Upon gaining clearance to work in Canada, Mr. Shafy paid the Director another $5,863.54. and then a subsequent $1,682.00. Mr. Shafy then arrived in Canada in February of this year only to find out over the next two months that he did not have the job he was initially promised.
“I felt really bad and I couldn’t eat for two days when I found out,” says Mr. Shafy. “I couldn’t tell my mother and my family.”
In total, including his plane ticket, Mr. Shafy spent between $11,000 and $12,000. And like many other migrant workers, he went into debt in order to pay the fee. “I gave my house to someone and he gave me 11,000,” says Mr. Shafy.
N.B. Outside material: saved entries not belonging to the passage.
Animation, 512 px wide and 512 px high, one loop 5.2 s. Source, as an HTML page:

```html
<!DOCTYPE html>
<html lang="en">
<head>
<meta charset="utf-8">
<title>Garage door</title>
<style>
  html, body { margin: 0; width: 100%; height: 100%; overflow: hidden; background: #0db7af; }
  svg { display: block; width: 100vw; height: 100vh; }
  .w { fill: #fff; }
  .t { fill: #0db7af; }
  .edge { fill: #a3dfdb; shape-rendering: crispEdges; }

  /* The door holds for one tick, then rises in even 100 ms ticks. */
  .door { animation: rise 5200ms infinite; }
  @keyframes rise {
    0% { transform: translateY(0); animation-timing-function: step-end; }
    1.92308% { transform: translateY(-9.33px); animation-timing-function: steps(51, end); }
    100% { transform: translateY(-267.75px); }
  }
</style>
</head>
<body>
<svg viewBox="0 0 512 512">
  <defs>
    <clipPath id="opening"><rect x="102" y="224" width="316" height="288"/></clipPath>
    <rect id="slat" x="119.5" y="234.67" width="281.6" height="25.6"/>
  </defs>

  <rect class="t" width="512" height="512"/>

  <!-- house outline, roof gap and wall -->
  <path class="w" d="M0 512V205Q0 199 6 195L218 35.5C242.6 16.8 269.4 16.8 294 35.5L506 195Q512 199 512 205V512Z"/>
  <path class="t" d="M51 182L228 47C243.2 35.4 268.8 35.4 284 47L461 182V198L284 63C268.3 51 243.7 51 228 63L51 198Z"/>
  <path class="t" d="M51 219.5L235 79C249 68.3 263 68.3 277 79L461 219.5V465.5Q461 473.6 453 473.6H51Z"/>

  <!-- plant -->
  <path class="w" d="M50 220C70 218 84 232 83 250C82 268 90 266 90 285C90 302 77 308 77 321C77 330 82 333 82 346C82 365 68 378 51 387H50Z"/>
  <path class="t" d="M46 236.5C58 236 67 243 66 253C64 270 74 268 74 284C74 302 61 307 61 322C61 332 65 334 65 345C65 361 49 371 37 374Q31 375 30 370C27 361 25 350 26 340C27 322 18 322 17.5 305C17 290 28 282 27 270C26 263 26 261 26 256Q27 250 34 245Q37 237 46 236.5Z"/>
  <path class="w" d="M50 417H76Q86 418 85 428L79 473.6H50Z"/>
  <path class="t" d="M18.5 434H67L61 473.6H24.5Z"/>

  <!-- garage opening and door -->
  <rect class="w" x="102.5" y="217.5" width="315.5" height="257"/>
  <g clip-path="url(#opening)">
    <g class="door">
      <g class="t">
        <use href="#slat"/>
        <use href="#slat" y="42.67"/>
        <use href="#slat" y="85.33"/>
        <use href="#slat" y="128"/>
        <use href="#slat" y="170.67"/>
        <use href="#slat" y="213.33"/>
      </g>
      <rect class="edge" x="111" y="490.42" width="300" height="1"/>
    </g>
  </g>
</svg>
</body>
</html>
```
The Determination by the Employment Standards that Mr. Shafy is now owed substantial compensation is therefore a welcome development. And it’s one that the Rising Up Against Unjust Recruitment campaign is hoping to see more of in the future.
The campaign calls on the BC government to take urgent steps to stop the abuse of Temporary Foreign Workers in our province. In particular, BC must take steps to stop recruiters and employers from charging unlawful fees and to help workers to recover these fees more easily. Six other provinces have implemented legislation to better protect migrant workers, including enhanced regulation of recruiters and proactive enforcement. The campaign calls on the provincial government to enact new legislation to protect temporary foreign workers, like require that recruiters of temporary foreign workers be licensed in BC and pay a financial security at the time of licensing; implement a proactive enforcement regime; and provide access to information and advocacy.
For more information and background, please visit here.